This post is difficult to write. Lou Piniella has always been a favorite ever since his playing days. He's always been a passionate, feisty player and manager in all his years in the game. As a manager, his teams have come in first place six times including two in a row for the Cubs. He won a World Series championship in 1990 with the Cincinnati Reds. But perhaps he isn't the right guy managing the current Chicago Cubs.
The Cubs came into the season after two first place finishes with extremely high expectations. Universally selected to win the division, the hopes of a desperate fan base again hope that this is the year. And it sure feels like the Cubs are playing tighter than a suspected heretic on the rack during the Inquisition. That tightness may well explain the blow ups we have seen all year by Zambrano, Bradley and others. In such a situation, Lou Piniella isn't exactly a loosey goosey kind of manager.
Piniella's intensity is perfect for a team that has lacked a spark for years. The Reds, Mariners and Cubs are perfect examples. He came in at a time when all three of those teams were spinning around and he brought intensity and turned them around. But it is possible that the same intensity wears on his players. The year after his Reds won the World Series, they came in fifth the year after. In Seattle, despite guys like Alex Rodriguez and Junior Griffey, his teams finished first three times, but never sustained that success the year after.
Obviously, the Fan does not have any inside dope on what goes on in the clubhouse or in the heads of the Cubs players. The observation while watching them playing lately is that they are so tight that they can't perform. They seem paralyzed.

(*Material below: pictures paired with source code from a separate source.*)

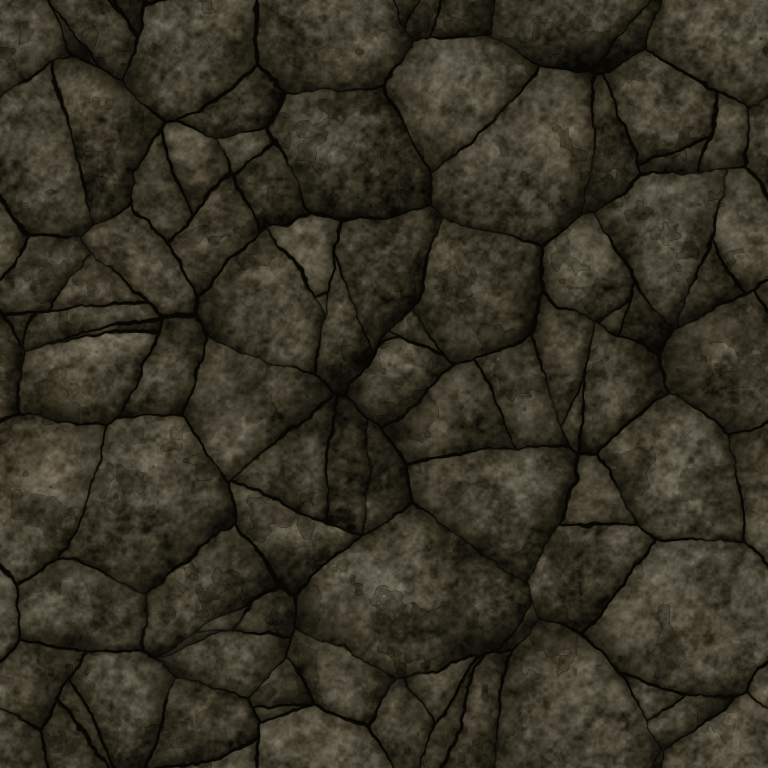
This texture is drawn by a Shadertoy shader. Its source:

```glsl
// Dark fitted rubble: angular stones with thin black joints, soft bevels and gritty faces.
// Stones are a wrapped weighted Voronoi diagram, some split again by straight chords;
// wrapped value noise bends the joints, chips and stains the faces and roughens them.

const float GRID = 7.0;            // stones across the canvas before splitting
const float SIZE_SPREAD = 0.68;    // how unequal the stones are
const float SPLIT_CHANCE = 0.42;   // share of stones broken by a chord
const float JOINT_WIDTH = 0.0011;  // half width of the black joints
const float BEVEL_WIDTH = 0.0112;  // reach of the shade along the joints
const float BEVEL_SHADE = 0.74;
const float FACE_TONE = 0.268;
const float MOTTLE = 0.40;
const float GRIT = 0.27;
const float DENT = 0.34;
const vec2 LIGHT = vec2(-0.42, 0.91);
const vec3 JOINT_COLOR = vec3(0.030, 0.024, 0.010);
const vec3 SHADE_COLOR = vec3(0.160, 0.149, 0.099);
const vec3 FACE_COLOR = vec3(0.340, 0.320, 0.260);

// Three random values from a lattice cell and a seed
vec3 hash3(vec2 cell, float seed) {
    uvec3 v = uvec3(vec3(cell, seed)) * 1664525u + 1013904223u;
    v.x += v.y * v.z; v.y += v.z * v.x; v.z += v.x * v.y;
    v ^= v >> 16u;
    v.x += v.y * v.z; v.y += v.z * v.x; v.z += v.x * v.y;
    return vec3(v >> 8u) / 16777216.0;
}

// Value noise that repeats once per canvas
float noise(vec2 uv, float period, float seed) {
    vec2 p = uv * period, c = floor(p), f = p - c;
    f = f * f * (3.0 - 2.0 * f);
    vec2 a = mod(c, period), b = mod(c + 1.0, period);
    return mix(mix(hash3(a, seed).x, hash3(vec2(b.x, a.y), seed).x, f.x),
               mix(hash3(vec2(a.x, b.y), seed).x, hash3(b, seed).x, f.x), f.y);
}

float fbm(vec2 uv, float period, int octaves, float seed) {
    float sum = 0.0, total = 0.0, gain = 1.0;
    for (int i = 0; i < octaves; i++) {
        sum += gain * noise(uv, period, seed + float(i));
        total += gain;
        gain *= 0.7;
        period *= 2.0;
    }
    return sum / total;
}

// Site position in xy, weight in z
vec3 stoneSite(vec2 cell) {
    vec3 h = hash3(mod(cell, GRID), 1.0);
    return vec3(cell + 0.05 + 0.9 * h.xy, SIZE_SPREAD * h.z * h.z);
}

// Adds one side of a stone: nearest gap, joint shade and lit rim
void addSide(float gap, vec2 outward, float reach, inout float nearest,
             inout float shade, inout float rim) {
    float facing = dot(outward, LIGHT);
    float falloff = exp(-max(gap, 0.0) / reach);
    nearest = min(nearest, gap);
    shade += falloff * mix(1.0, 0.32, 0.5 + 0.5 * facing);
    rim += facing * exp(-max(gap, 0.0) / (2.2 * reach));
}

void mainImage(out vec4 fragColor, in vec2 fragCoord) {
    vec2 uv = fragCoord / iResolution.xy;

    // Bend the joints, broadly and then finely
    vec2 bend = vec2(fbm(uv, 9.0, 2, 11.0), fbm(uv, 9.0, 2, 15.0)) - 0.5;
    vec2 chip = vec2(fbm(uv, 40.0, 3, 21.0), fbm(uv, 40.0, 3, 25.0)) - 0.5;
    vec2 p = (uv + 0.030 * bend + 0.011 * chip) * GRID;

    // Find the stone under this point
    vec2 home = floor(p), stone = home;
    vec3 site = vec3(0.0);
    float best = 1e5;
    for (int k = 0; k < 25; k++) {
        vec2 cell = home + vec2(k % 5 - 2, k / 5 - 2);
        vec3 s = stoneSite(cell);
        float power = dot(p - s.xy, p - s.xy) - s.z;
        if (power < best) { best = power; site = s; stone = cell; }
    }

    // Gather its sides
    float wear = noise(uv, 13.0, 31.0);
    float reach = BEVEL_WIDTH * mix(0.35, 1.7, wear);
    float nearest = 1.0, shade = 0.0, rim = 0.0;
    for (int k = 0; k < 25; k++) {
        if (k == 12) continue;
        vec3 s = stoneSite(stone + vec2(k % 5 - 2, k / 5 - 2));
        vec2 across = s.xy - site.xy;
        float span = max(length(across), 0.001);
        float power = dot(p - s.xy, p - s.xy) - s.z;
        addSide((power - best) / (2.0 * span * GRID), across / span, reach, nearest, shade, rim);
    }

    // Break some stones by chords, each piece with its own seed
    vec2 id = mod(stone, GRID);
    float piece = 1.0;
    for (int k = 0; k < 2; k++) {
        vec3 h = hash3(id, 40.0 + piece);
        if (h.x > SPLIT_CHANCE) continue;
        vec2 axis = vec2(cos(6.2832 * h.y), sin(6.2832 * h.y));
        float s = dot(p - site.xy, axis) + 0.36 * (h.z - 0.5);
        addSide(abs(s) / GRID, s > 0.0 ? -axis : axis, 0.6 * reach, nearest, shade, rim);
        piece = 2.0 * piece + step(0.0, s);
    }
    vec3 trait = hash3(id, 60.0 + piece);
    float seed = 100.0 + floor(trait.x * 400.0);

    // Mottled face with a slight tilt, dents and grit
    float stain = fbm(uv, 16.0, 5, seed) - 0.5;
    float dents = fbm(uv, 22.0, 4, seed + 9.0) - fbm(uv + 0.005 * LIGHT, 22.0, 4, seed + 9.0);
    float grit = fbm(uv, 90.0, 3, 71.0) - 0.5;
    vec2 tilt = trait.yz - 0.5;
    float tone = FACE_TONE + 0.05 * (trait.y - 0.5) + MOTTLE * stain + GRIT * grit
               + DENT * dents + 0.10 * dot(tilt, p - site.xy);

    // Crisp chips: shallow ledges with a dark lower lip
    float ledge = fbm(uv, 15.0, 4, seed + 17.0);
    tone *= mix(0.80, 1.0, smoothstep(0.39, 0.42, ledge));
    tone *= 1.0 - 0.25 * smoothstep(0.012, 0.0, abs(ledge - 0.40)) * smoothstep(0.3, 0.6, wear);

    // Bevels, lit rims and joints
    tone += 0.035 * clamp(rim, -1.0, 1.0);
    tone *= 1.0 - BEVEL_SHADE * (1.0 - exp(-1.25 * shade));
    float gapNoise = noise(uv, 17.0, 81.0);
    float width = JOINT_WIDTH * mix(0.3, 2.4, gapNoise * gapNoise);
    float joint = 1.0 - smoothstep(width * 0.5, width + 0.0018, nearest);
    tone *= 1.0 - mix(0.45, 0.88, smoothstep(0.15, 0.6, gapNoise)) * joint;

    // Tone to colour, with faint warm and cool patches
    tone = clamp(tone, 0.03, 0.46);
    vec3 color = mix(JOINT_COLOR, SHADE_COLOR, min((tone - 0.03) / 0.13, 1.0));
    color += (FACE_COLOR - SHADE_COLOR) * max(tone - 0.16, 0.0) / 0.18;
    color *= mix(vec3(1.04, 0.99, 0.95), vec3(0.97, 1.0, 1.02), fbm(uv, 12.0, 3, 91.0));
    fragColor = vec4(color, 1.0);
}
```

Perhaps Pineilla has done all he can do. Perhaps he isn't the right person for this current situation. The Fan feels the same way about Jerry Manuel of the Mets. Manuel's body language is all wrong in the dugout. He is wearing too much on his sleeve. Torre and Cox are great because you can never tell from their demeanor if they are winning or losing. The Cubs, and the Mets for that matter, may still pull it together and win their respective divisions. But this observer isn't sure they can get it done with their personalities and the personalities of their respective teams.